**Dataset entries**
###

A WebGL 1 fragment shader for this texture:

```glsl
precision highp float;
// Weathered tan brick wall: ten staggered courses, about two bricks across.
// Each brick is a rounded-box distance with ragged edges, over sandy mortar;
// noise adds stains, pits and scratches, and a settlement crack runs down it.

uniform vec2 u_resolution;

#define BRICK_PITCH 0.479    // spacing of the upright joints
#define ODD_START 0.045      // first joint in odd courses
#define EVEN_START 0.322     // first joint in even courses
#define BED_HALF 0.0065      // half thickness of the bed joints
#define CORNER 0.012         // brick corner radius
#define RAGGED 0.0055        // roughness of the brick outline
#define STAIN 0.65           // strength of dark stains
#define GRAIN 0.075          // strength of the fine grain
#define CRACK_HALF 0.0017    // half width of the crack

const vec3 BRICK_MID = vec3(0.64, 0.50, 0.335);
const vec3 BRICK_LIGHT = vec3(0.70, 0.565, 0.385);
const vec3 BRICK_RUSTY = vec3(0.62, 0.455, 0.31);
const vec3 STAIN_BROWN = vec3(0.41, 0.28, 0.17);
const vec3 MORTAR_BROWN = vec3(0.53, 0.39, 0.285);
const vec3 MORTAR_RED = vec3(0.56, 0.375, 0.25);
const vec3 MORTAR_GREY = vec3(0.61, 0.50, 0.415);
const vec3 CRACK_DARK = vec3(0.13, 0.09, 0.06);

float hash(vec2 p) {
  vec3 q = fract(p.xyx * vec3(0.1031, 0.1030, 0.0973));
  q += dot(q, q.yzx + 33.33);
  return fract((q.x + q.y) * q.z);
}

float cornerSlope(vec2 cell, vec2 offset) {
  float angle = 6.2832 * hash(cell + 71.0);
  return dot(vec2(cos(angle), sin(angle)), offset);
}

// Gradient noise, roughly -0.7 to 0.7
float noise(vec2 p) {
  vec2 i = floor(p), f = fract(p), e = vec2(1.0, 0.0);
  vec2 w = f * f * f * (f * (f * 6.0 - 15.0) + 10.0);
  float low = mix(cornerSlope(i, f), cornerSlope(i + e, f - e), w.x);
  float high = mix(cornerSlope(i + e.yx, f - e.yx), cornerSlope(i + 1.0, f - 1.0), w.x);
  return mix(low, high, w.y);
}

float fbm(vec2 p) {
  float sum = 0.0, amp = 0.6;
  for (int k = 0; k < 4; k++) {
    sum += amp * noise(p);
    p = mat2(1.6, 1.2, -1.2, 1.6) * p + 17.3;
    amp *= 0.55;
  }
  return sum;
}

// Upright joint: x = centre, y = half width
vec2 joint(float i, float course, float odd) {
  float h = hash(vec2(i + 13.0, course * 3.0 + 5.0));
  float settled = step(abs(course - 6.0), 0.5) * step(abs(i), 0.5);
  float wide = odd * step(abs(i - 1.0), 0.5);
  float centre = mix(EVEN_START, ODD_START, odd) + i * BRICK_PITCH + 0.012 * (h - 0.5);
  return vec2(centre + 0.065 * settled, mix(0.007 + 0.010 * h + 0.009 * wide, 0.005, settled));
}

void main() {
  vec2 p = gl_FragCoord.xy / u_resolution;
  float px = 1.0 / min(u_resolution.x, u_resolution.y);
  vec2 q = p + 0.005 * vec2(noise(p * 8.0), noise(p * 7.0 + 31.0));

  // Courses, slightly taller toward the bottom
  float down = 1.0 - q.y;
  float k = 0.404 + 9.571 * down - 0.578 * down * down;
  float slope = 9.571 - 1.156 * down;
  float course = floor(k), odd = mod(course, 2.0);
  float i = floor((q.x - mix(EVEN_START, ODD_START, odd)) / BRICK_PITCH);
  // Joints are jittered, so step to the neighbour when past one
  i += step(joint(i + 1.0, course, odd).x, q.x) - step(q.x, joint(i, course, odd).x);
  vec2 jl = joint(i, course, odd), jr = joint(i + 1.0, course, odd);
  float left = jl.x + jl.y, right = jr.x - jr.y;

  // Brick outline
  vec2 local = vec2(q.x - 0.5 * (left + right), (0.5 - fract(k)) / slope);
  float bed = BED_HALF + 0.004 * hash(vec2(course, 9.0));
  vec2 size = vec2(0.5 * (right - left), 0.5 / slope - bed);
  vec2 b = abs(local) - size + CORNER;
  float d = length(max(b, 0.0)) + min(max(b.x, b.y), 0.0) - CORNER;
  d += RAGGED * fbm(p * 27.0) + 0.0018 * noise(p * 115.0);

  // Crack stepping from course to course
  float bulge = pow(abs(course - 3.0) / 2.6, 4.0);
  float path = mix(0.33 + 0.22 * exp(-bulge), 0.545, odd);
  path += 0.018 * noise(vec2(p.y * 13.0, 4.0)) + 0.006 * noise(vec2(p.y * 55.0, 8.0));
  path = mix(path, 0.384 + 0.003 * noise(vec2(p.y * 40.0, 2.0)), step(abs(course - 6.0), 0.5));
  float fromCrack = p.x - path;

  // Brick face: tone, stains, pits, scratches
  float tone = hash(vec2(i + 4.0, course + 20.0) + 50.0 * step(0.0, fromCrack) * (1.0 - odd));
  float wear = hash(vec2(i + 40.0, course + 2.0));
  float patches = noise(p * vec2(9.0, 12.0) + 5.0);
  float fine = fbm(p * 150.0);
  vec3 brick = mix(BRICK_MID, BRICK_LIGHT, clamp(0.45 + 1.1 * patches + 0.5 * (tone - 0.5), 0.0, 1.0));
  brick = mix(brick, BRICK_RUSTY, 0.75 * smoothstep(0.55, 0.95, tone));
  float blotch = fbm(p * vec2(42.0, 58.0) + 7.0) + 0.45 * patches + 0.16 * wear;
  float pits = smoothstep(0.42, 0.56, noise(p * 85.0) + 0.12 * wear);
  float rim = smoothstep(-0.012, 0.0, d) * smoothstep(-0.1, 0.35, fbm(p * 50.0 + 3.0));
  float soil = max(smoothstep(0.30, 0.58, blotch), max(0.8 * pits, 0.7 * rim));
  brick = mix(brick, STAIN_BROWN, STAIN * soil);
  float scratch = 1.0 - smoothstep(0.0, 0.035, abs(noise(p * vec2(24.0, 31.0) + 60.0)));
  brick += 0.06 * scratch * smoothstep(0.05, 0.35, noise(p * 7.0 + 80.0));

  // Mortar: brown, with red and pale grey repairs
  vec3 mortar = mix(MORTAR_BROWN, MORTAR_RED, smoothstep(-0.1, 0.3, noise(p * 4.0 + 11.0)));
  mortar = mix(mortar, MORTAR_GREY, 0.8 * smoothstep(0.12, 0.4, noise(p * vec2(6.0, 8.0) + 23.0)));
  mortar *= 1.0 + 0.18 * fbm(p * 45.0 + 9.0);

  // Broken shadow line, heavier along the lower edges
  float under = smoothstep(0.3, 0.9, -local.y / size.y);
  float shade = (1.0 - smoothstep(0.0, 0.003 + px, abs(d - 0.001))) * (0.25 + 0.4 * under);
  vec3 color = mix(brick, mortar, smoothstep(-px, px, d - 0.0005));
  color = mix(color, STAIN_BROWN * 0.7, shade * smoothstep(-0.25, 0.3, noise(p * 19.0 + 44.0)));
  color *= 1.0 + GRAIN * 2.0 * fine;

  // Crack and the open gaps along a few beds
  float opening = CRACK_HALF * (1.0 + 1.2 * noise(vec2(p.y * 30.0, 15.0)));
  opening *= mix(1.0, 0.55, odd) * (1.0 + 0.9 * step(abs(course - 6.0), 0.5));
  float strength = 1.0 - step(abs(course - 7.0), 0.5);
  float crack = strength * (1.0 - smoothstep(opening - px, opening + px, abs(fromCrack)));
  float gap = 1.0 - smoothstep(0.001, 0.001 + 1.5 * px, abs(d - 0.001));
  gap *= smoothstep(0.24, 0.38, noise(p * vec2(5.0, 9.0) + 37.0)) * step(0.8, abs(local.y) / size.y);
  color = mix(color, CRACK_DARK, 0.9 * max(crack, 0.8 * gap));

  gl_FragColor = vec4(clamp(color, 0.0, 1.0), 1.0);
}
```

###

**What is needed**
Return every line from the entries above that contains the word "const".

**Result of this task**
const vec3 BRICK_MID = vec3(0.64, 0.50, 0.335);
const vec3 BRICK_LIGHT = vec3(0.70, 0.565, 0.385);
const vec3 BRICK_RUSTY = vec3(0.62, 0.455, 0.31);
const vec3 STAIN_BROWN = vec3(0.41, 0.28, 0.17);
const vec3 MORTAR_BROWN = vec3(0.53, 0.39, 0.285);
const vec3 MORTAR_RED = vec3(0.56, 0.375, 0.25);
const vec3 MORTAR_GREY = vec3(0.61, 0.50, 0.415);
const vec3 CRACK_DARK = vec3(0.13, 0.09, 0.06);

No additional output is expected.